Over the last several weeks, the Palestinian issue has been pushed to the margins of both the Israeli and world media’s attention, as well as to that of the diplomatic agenda. The massacre in Syria, the presidential elections in Russia and the increasing tension with Iran captured the attention of Washington, the UN and Western Europe.
The lack of interest in the Palestinian issue caused much frustration among Palestinian President Mahmoud Abbas and his advisors. The fact that Israeli officials were delighted that the Palestinian issue barely came up during Prime Minister Benjamin Netanyahu’s talks with Obama last week only increased the frustration in Ramallah.
Western diplomats and Israeli officials stated that despite the fact that the issue has been sidelined, officials in Ramallah are planning to take a diplomatic step which had been worked on diligently for the past week.
Abbas and his advisors finished putting together a letter to be delivered to Netanyahu, most likely by the end of the week. The letter will place the blame on Israel for the freeze in the peace process and will pose an ultimatum to Netanyahu.
From the drafts of the letter, which had been leaked to the Palestinian media over the past couple of days, it is believed that Abbas will emphasize that the Palestinian Authority was established as a means to move from occupation to an independent Palestinian state. Abbas is expected to blame Netanyahu for depriving the Palestinian Authority of all power.
One of the drafts contains an ultimatum which states that if Israel does not renege on all of its decisions regarding the Palestinian issue since 2000, stop settlement building, release prisoners and recognize two states on the basis of 1967 borders, the Palestinian Authority will demand that international law be fully applied to the West Bank.
Behind the legalese is the step-by-step dismantling of the Palestinian Authority, and the return of authority back to Israel. Thus, Israel will have to bear with the cost of the occupation, threaten the Palestinians. This includes not only the financial cost, but also the political, security and image-related aspects of the occupation.

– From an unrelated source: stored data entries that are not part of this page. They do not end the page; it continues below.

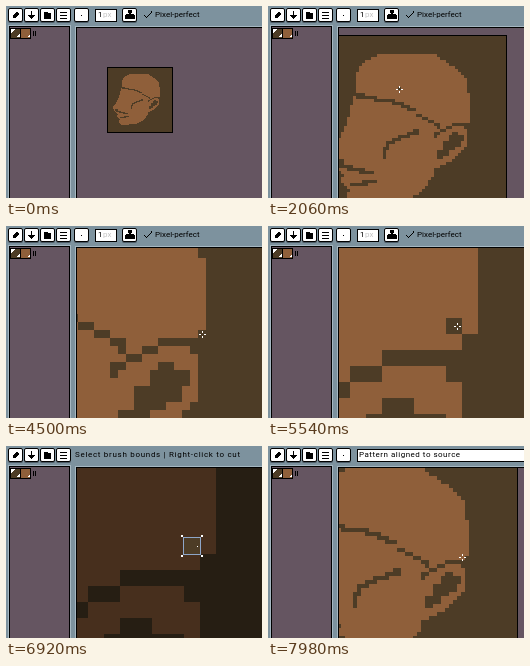
Write an HTML page with a canvas that moves like this. It is 256 px wide and 192 px high and loops after 8 s.

```html
<!DOCTYPE html>
<html lang="en">
<head>
<meta charset="utf-8">
<title>Pixel editor</title>
<style>
  html, body { margin: 0; width: 100%; height: 100%; overflow: hidden; background: #7d929e; }
  #stage { position: absolute; left: 0; top: 0; width: 256px; height: 192px; overflow: hidden;
    background: #7d929e; font: 8px/10px Roboto, sans-serif; color: #000; }
  #stage *, #stage { box-sizing: border-box; }
  #stage div, #stage span, #stage svg, canvas { position: absolute; }
  canvas { left: 71px; top: 22px; image-rendering: pixelated; }
  .panel { top: 20px; height: 180px; background: #655561; border: 1px solid #000;
    box-shadow: 0 0 0 1px #a5b7c1; }
  .btn { top: 2px; width: 15px; height: 14px; background: #fff; border: 1px solid #000;
    border-radius: 2px; box-shadow: 0 1px #4b5a66; }
  .field { top: 3px; height: 13px; background: #fff; border: 1px solid #000; }
  #stage span { top: 4px; white-space: pre; }
  .bar { left: 0; top: 0; width: 256px; height: 18px; }
  .hint { left: 69px; letter-spacing: .7px; }
  .combo { left: 91px; letter-spacing: .5px; }
  svg { left: 0; top: 0; }
</style>
</head>
<body>
<div id="stage">
  <div class="btn" style="left:2px"></div>
  <div class="btn" style="left:18px"></div>
  <div class="btn" style="left:34px"></div>
  <div class="btn" style="left:50px"></div>
  <svg width="66" height="18" shape-rendering="crispEdges">
    <path d="M10 6h2v1h1v2h-1v1h-1v1h-1v1H7V9h1V8h1V7h1z"/>
    <path d="M25 5h1v4h3v1h-1v1h-1v1h-1v1h-1v-1h-1v-1h-1v-1h-1V9h3z"/>
    <path d="M38 6h4v1h3v6h-7z"/>
    <path d="M54 6h7v1h-7zM54 9h7v1h-7zM54 12h7v1h-7z"/>
  </svg>

  <div class="bar" data-bar="tool">
    <div class="btn" style="left:68px"></div>
    <div class="field" style="left:89px;width:22px"></div>
    <div class="btn" style="left:116px"></div>
    <svg width="150" height="18" shape-rendering="crispEdges">
      <path d="M75 9h1v1h-1z"/>
      <path d="M122 4h4v3h-1v1h3v1h1v4h-10V9h1V8h3V7h-1z"/>
      <path d="M145 5h1v2h-1v1h-1v1h-1v1h-1v1h-1v1h-1v-1h-1v-1h-1V9h1v1h1v1h1v-1h1V9h1V8h1V7h1z"/>
    </svg>
    <span style="left:92px">1</span>
    <span style="left:97px;color:#c5c5c5">px</span>
    <span style="left:149px">Pixel-perfect</span>
  </div>
  <div class="bar" data-bar="hint"><span class="hint">Select brush bounds | Right-click to cut</span></div>
  <div class="bar" data-bar="pattern">
    <div class="btn" style="left:68px"></div>
    <svg width="90" height="18"><path d="M75 9h1v1h-1z"/></svg>
    <div class="field" style="left:89px;width:170px"></div>
    <span class="combo">Pattern aligned to source</span>
  </div>

  <div class="panel" style="left:3px;width:61px"></div>
  <div class="panel" style="left:70px;top:21px;width:190px"></div>
  <svg width="40" height="40" shape-rendering="crispEdges">
    <path d="M4 22h21v11H4z"/>
    <path fill="#4d3c26" d="M5 23h9v9H5z"/>
    <path fill="#8f5f3a" d="M15 23h9v9h-9z"/>
    <path fill="#fff" d="M5 23h4v1H8v1H7v1H6v1H5zM11 31h3v-3h-1v1h-1v1h-1zM22 31h2v-2h-1v1h-1z"/>
    <path d="M27 25h1v5h-1zM29 25h1v5h-1z"/>
  </svg>
  <canvas id="view" width="185" height="170"></canvas>
</div>

<script>
const LOOP = 8000, SIZE = 64;
const DARK = '#4d3c26', SKIN = '#8f5f3a';
const ctx = document.getElementById('view').getContext('2d');
const bars = document.querySelectorAll('[data-bar]');

// start time, scale, sprite left, sprite top
const zooms = [
  [0, 1, 102, 62], [1410, 2, 71, 47], [2060, 3, 46, 30], [2450, 4, -7, -2],
  [2700, 6, -112, -61], [2900, 8, -216, -120], [5540, 16, -622, -340],
  [5600, 32, -1434, -780], [5750, 64, -3058, -1660], [6130, 32, -1434, -780],
  [6250, 16, -622, -340], [7580, 8, -216, -120], [7930, 6, -112, -61], [7980, 4, -7, -2]
];

// time, x, y
const moves = [
  [560, 244, 122], [1000, 92, 86], [1360, 133, 77], [1410, 133, 77], [1850, 131, 83],
  [2090, 131, 83], [2840, 188, 100], [3300, 195, 103], [3360, 195, 103], [3650, 190, 107],
  [4260, 188, 108], [4440, 188, 108], [4500, 196, 108], [4930, 196, 108], [5200, 189, 100],
  [7580, 189, 100], [7780, 192, 107], [7980, 194, 111]
];

const modes = [[0, 'tool'], [6400, 'hint'], [7310, 'pattern']];

// Sprite shapes, in sprite pixels
const head = 'M22 6H40L43 8L46 10L49 12L51 15V19H52V29H46V30H50V31H51V36L49 38L47 41L45 42L43 43' +
  'L40 44V46L38 49L34 53L28 56L14 57L11 54L12 51L9 49L10 46L6 42L5 39L8 35L10 31L12 26L13 21L14 20V13L15 11L18 8Z';
const marks = [
  'M14 19H17V20H21V21H27V22H30V23H32V24H34V26H36V27H38V28H40V29H42V31H44V30H46V29H52V30H46V31H44V32H42V33H41V34H40V32H42V31H41V30H40V29H38V28H36V27H34V25H31V24H29V23H26V22H20V21H14Z',
  'M35 31V33H32V34H29V35H27V36H25V38H24V41H23V37H24V35H26V34H28V33H31V32H33V31Z',
  'M46 32H48V33H50V35H49V37H47V38H45V40H43V41H41V38H43V35H45V33H46Z',
  'M7 41H10V43H13V44H17V45H20V46H15V45H11V44H8Z',
  'M12 49H16V48H21V49H18V50H12Z'
];

function makeSprite() {
  const art = document.createElement('canvas');
  art.width = art.height = SIZE;
  const c = art.getContext('2d');
  const outline = new Path2D(head);
  const lines = marks.map(d => new Path2D(d));
  for (let y = 0; y < SIZE; y++) {
    for (let x = 0; x < SIZE; x++) {
      const inside = p => c.isPointInPath(p, x + .5, y + .5);
      c.fillStyle = inside(outline) && !lines.some(inside) ? SKIN : DARK;
      c.fillRect(x, y, 1, 1);
    }
  }
  return art;
}

const sprite = makeSprite();
const latest = (list, t) => list.filter(k => k[0] <= t).pop();

function pointer(t) {
  const a = latest(moves, t);
  if (!a) return null;
  const b = moves[moves.indexOf(a) + 1] || a;
  const p = b === a ? 0 : (t - a[0]) / (b[0] - a[0]);
  return [1, 2].map(i => Math.round(a[i] + (b[i] - a[i]) * p));
}

function rect(color, x, y, w, h) {
  ctx.fillStyle = color;
  ctx.fillRect(x, y, w, h);
}

function crosshair(x, y) {
  for (const d of [-3, 2]) {
    rect('#fff', x + d, y, 2, 1);
    rect('#fff', x, y + d, 1, 2);
  }
}

function selection(x, y, s) {
  rect('#8ea6c8', x - 1, y - 1, s + 2, s + 2);
  rect(DARK, x, y, s, s);
  for (const cx of [x - 3, x + s + 1]) {
    for (const cy of [y - 3, y + s + 1]) rect('#fff', cx, cy, 2, 2);
  }
}

function draw(t) {
  const mode = latest(modes, t)[1];
  for (const bar of bars) bar.hidden = bar.dataset.bar !== mode;

  const [, s, x0, y0] = latest(zooms, t);
  const cell = (col, row) => rect(DARK, x0 + col * s, y0 + row * s, s, s);
  const selecting = t >= 6920 && t < 7310;
  ctx.setTransform(1, 0, 0, 1, -71, -22);
  ctx.imageSmoothingEnabled = false;
  rect('#655561', 71, 22, 185, 170);
  rect('#000', x0 - 1, y0 - 1, SIZE * s + 2, SIZE * s + 2);
  ctx.drawImage(sprite, x0, y0, SIZE * s, SIZE * s);
  if (t >= 4500) cell(51, 28);

  const at = pointer(t);
  if (!at) return;
  const [x, y] = at;
  const col = Math.floor((x - x0) / s), row = Math.floor((y - y0) / s);
  if (selecting) {
    rect('rgba(0,0,0,.5)', 71, 22, 185, 170);
    selection(x0 + col * s, y0 + row * s, s);
    rect('#fff', x + 2, y, 1, 1);
    return;
  }
  const onSprite = Math.min(col, row) >= 0 && Math.max(col, row) < SIZE;
  if (mode === 'tool' && onSprite) cell(col, row);
  crosshair(x, y);
}

function tick() {
  draw(performance.now() % LOOP);
  requestAnimationFrame(tick);
}
tick();
</script>
</body>
</html>
```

The letter worries Washington, Amman and Jerusalem. Jordan’s Foreign Minister Nasser Joudah visited the Washington a week and a half ago, and met with U.S. Secretary of State Hillary Clinton. Joudah is also conducting continuous phone calls with Netanyahu’s advisor Isaac Molho on the issue.

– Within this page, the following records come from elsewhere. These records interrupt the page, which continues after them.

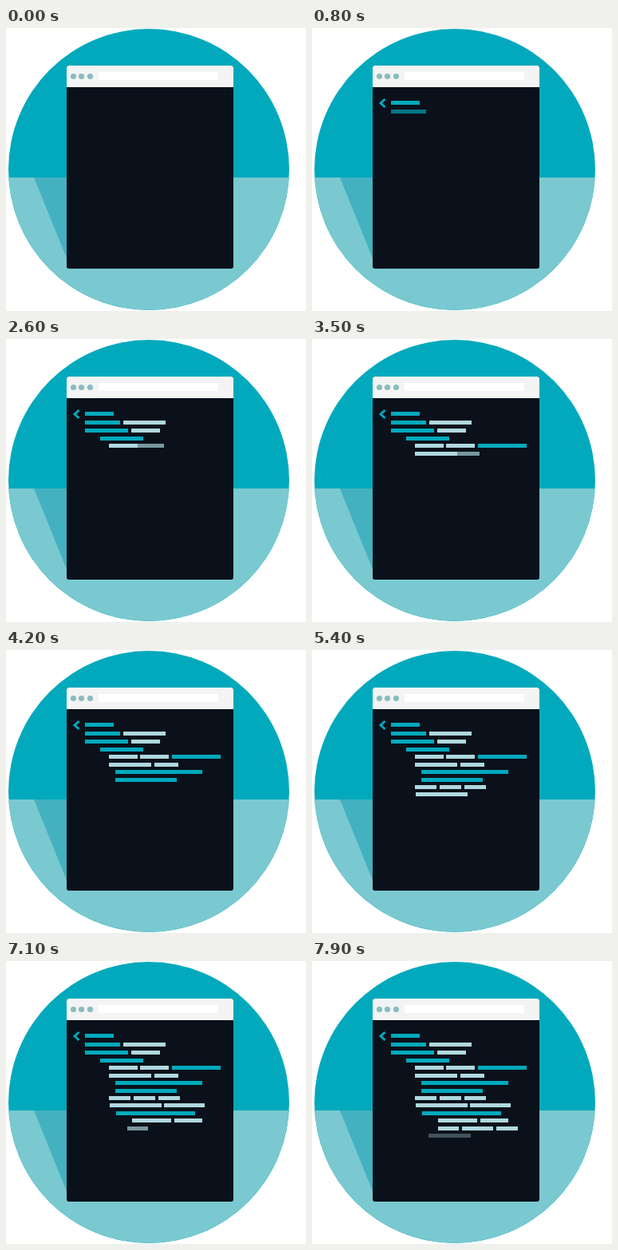
These frames come from a looping animation (376x354 px, 8000 ms). An HTML page:

```html
<!DOCTYPE html>
<html lang="en">
<head>
<meta charset="utf-8">
<title>Code window</title>
<style>
html, body { margin: 0; width: 100%; height: 100%; overflow: hidden; background: #fff; }
svg { display: block; }
</style>
</head>
<body>
<svg width="376" height="354" viewBox="0 0 376 354">
  <circle cx="179" cy="177" r="176" fill="#02a9bc"/>
  <path d="M3.3 187A176 176 0 0 0 354.7 187Z" fill="#7ac9d0"/>
  <path d="M35 187H76V288Z" fill="#44b1c0"/>
  <rect x="76" y="47" width="209" height="254" rx="3" fill="#0a111b"/>
  <path d="M76 74V50a3 3 0 0 1 3-3H282a3 3 0 0 1 3 3V74Z" fill="#f3f4f3"/>
  <g fill="#8abcc0">
    <circle cx="84.5" cy="60.5" r="3.6"/>
    <circle cx="94.5" cy="60.5" r="3.6"/>
    <circle cx="105.5" cy="60.5" r="3.6"/>
  </g>
  <rect x="116" y="55" width="150" height="10" fill="#fff"/>
  <g id="code">
    <path d="M91.5 89L86 94L91.5 99" fill="none" stroke="#02a9bc" stroke-width="3"/>
  </g>
</svg>
<script>
const STEP = 100, LOOP = 8000, STEPS_PER_ITEM = 3, SLIDE = 18, FIRST_SLIDING = 6;
const TEAL = '#02a9bc', PALE = '#b0d8df';

// Bars in order of appearance: x, y, width, colour
const bars = [
  [99, 91, 36, TEAL],
  [99, 102, 44, TEAL], [147, 102, 53, PALE],
  [99, 112, 54, TEAL], [157, 112, 36, PALE],
  [118, 122, 54, TEAL],
  [129, 131, 36, PALE], [168, 131, 36, PALE], [208, 131, 61, TEAL],
  [129, 141, 53, PALE], [186, 141, 30, PALE],
  [137, 150, 109, TEAL],
  [137, 160, 77, TEAL],
  [129, 169, 27, PALE], [160, 169, 27, PALE], [191, 169, 27, PALE],
  [130, 178, 65, PALE], [198, 178, 51, PALE],
  [138, 188, 50, TEAL], [188, 188, 49, TEAL],
  [158, 197, 49, PALE], [211, 197, 35, PALE],
  [158, 207, 26, PALE], [188, 207, 39, PALE], [231, 207, 27, PALE],
  [158, 216, 53, PALE]
];

const code = document.getElementById('code');
for (const [x, y, width, fill] of bars) {
  const bar = document.createElementNS(code.namespaceURI, 'rect');
  const attrs = { x, y, width, height: 5, fill };
  for (const name in attrs) bar.setAttribute(name, attrs[name]);
  code.append(bar);
}
const items = [...code.children];

function draw(now) {
  const step = Math.floor(now % LOOP / STEP);
  items.forEach((item, i) => {
    const shown = Math.min(1, Math.max(0, step / STEPS_PER_ITEM - i));
    const shift = i < FIRST_SLIDING ? 0 : Math.round((shown - 1) * SLIDE);
    item.setAttribute('opacity', shown);
    item.setAttribute('transform', `translate(${shift} 0)`);
  });
}

const start = performance.now();
function tick() {
  draw(performance.now() - start);
  requestAnimationFrame(tick);
}
tick();
</script>
</body>
</html>
```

Upon his return from Washington, Joudah immediately traveled to Ramallah, where he passed along a letter from King Abdullah II. According to Israeli officials and Western diplomats, both the Jordanians and the Americans are putting heavy pressure on Abbas to shelve the letter, or at the very least soften its tone.
For instance, the Americans and the Jordanians asked Abbas to take out all explicit threats regarding Palestinian steps at the United Nations and even the dismantling of the Palestinian Authority and the transferring of responsibility for the West Bank back to Israeli hands.

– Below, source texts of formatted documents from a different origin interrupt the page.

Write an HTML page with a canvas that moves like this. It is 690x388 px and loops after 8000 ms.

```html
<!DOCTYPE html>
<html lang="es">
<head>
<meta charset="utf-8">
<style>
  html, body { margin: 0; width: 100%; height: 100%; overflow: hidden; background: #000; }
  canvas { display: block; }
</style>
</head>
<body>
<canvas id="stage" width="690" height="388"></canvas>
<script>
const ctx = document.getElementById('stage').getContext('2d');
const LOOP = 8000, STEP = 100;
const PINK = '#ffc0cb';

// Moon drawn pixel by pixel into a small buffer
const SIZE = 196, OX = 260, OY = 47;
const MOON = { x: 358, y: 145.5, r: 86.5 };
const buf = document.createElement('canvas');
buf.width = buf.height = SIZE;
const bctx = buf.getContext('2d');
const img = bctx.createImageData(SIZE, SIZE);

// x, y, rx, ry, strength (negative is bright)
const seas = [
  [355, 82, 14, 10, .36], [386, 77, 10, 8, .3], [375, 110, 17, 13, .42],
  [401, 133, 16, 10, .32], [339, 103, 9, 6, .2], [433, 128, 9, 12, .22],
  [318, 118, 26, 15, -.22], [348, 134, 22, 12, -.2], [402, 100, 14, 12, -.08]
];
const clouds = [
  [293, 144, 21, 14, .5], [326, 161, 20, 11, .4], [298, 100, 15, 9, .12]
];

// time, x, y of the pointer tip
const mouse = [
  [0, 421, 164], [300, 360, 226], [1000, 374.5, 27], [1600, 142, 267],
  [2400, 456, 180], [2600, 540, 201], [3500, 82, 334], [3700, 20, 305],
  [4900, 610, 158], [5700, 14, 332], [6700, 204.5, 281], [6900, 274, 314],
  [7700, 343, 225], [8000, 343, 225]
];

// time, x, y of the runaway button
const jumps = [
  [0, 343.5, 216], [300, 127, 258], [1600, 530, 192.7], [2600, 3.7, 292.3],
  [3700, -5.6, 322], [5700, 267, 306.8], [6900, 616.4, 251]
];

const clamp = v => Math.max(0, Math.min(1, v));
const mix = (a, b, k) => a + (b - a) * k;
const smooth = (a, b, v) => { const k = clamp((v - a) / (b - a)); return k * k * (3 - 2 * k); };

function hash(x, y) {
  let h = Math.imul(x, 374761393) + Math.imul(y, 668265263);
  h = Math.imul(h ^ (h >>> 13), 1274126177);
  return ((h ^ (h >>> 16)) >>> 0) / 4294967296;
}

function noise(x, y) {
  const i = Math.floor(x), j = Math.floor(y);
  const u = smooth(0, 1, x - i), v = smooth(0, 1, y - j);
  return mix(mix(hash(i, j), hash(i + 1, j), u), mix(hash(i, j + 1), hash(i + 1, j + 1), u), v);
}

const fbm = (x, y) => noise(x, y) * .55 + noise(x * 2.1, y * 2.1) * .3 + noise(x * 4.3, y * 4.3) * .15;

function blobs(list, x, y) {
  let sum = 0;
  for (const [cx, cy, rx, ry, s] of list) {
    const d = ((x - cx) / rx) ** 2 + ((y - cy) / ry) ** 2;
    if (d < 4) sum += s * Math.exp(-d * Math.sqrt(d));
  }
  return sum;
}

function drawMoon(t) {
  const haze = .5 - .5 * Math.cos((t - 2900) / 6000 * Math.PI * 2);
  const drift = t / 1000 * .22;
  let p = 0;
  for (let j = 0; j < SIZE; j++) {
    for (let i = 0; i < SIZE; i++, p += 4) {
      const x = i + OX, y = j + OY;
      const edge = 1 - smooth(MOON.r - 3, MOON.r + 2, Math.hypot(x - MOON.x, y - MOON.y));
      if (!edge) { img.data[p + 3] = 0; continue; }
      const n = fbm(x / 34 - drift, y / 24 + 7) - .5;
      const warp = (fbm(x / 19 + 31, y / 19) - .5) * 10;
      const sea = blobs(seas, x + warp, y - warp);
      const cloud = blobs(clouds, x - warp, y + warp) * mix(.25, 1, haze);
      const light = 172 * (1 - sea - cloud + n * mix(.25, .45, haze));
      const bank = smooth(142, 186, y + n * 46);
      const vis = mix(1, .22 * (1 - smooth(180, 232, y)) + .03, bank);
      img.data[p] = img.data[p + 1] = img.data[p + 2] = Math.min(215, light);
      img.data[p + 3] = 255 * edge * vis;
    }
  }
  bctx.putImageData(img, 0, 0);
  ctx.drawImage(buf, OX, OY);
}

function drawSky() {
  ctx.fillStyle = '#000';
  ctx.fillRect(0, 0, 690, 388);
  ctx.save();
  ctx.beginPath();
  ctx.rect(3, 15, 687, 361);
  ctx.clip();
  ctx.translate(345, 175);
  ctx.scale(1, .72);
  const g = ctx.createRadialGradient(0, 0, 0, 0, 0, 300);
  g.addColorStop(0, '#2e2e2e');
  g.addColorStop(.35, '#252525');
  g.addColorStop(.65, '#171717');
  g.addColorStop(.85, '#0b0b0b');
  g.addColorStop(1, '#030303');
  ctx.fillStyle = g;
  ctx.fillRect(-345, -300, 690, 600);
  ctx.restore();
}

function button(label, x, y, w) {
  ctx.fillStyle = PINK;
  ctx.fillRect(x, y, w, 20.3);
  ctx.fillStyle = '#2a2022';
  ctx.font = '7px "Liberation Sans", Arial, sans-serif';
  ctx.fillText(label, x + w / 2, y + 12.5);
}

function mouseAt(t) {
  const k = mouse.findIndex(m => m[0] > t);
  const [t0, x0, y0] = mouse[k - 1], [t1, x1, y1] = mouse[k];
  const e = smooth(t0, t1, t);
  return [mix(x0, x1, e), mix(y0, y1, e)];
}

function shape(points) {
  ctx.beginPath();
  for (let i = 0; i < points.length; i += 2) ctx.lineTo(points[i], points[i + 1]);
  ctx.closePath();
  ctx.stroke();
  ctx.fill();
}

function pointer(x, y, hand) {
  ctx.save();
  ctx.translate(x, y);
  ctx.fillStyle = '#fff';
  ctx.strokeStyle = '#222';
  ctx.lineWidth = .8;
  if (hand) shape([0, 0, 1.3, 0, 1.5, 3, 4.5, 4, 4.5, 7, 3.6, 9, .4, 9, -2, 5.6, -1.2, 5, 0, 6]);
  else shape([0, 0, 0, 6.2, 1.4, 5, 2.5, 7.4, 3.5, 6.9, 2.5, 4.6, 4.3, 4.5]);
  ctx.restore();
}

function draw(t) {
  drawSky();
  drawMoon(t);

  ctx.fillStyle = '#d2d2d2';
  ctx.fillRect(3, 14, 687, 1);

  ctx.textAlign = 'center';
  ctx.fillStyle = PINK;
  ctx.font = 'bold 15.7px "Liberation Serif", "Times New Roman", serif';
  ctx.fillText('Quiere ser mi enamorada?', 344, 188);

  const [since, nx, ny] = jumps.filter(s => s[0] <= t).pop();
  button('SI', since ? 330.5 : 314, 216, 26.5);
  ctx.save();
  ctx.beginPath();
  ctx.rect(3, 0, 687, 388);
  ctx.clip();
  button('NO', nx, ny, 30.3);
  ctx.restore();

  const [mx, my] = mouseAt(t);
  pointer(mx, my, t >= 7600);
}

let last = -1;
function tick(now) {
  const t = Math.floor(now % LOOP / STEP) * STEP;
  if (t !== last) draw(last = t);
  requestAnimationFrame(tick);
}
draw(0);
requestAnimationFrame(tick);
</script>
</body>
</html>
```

Washington and Amman are worried that should the letter be sent, and especially if its harsh tone remains unchanged, it would spell the end of peace negotiations for the near future. This situation would, at least primarily, increase the likelihood of further Palestinian steps at the UN. The Palestinians are already planning to turn to the Security Council in order to raise a resolution to condemn Israel over its settlements.
Washington fears that delivering the letter will increase the tension between Jerusalem and Ramallah, and will lead to internal Israeli pressure that would cause Netanyahu to take punitive measures, such as withholding tax funds to the Palestinian Authority. Such a scenario may potentially lead to a third intifada in the West Bank. Netanyahu, for his part, is interested in preventing any possible diplomatic confrontation with the Palestinians so that the international focus does not shift from Iran.
The UN Security Council will hold its monthly discussion on the Middle East in the UN headquarters in New York on Monday. The situation in Syria and the escalation in the Gaza Strip are likely to receive much attention during the discussion. The first meeting among the foreign ministers of the Quartet countries in half a year, is set to take place at the end of the Security Council discussion. The meeting will take place due to Russia’s request and despite American reservations. It is expected that Abbas’ threat to send his letter will take center stage at the meeting.
Want to enjoy 'Zen' reading - with no ads and just the article? Subscribe todaySubscribe now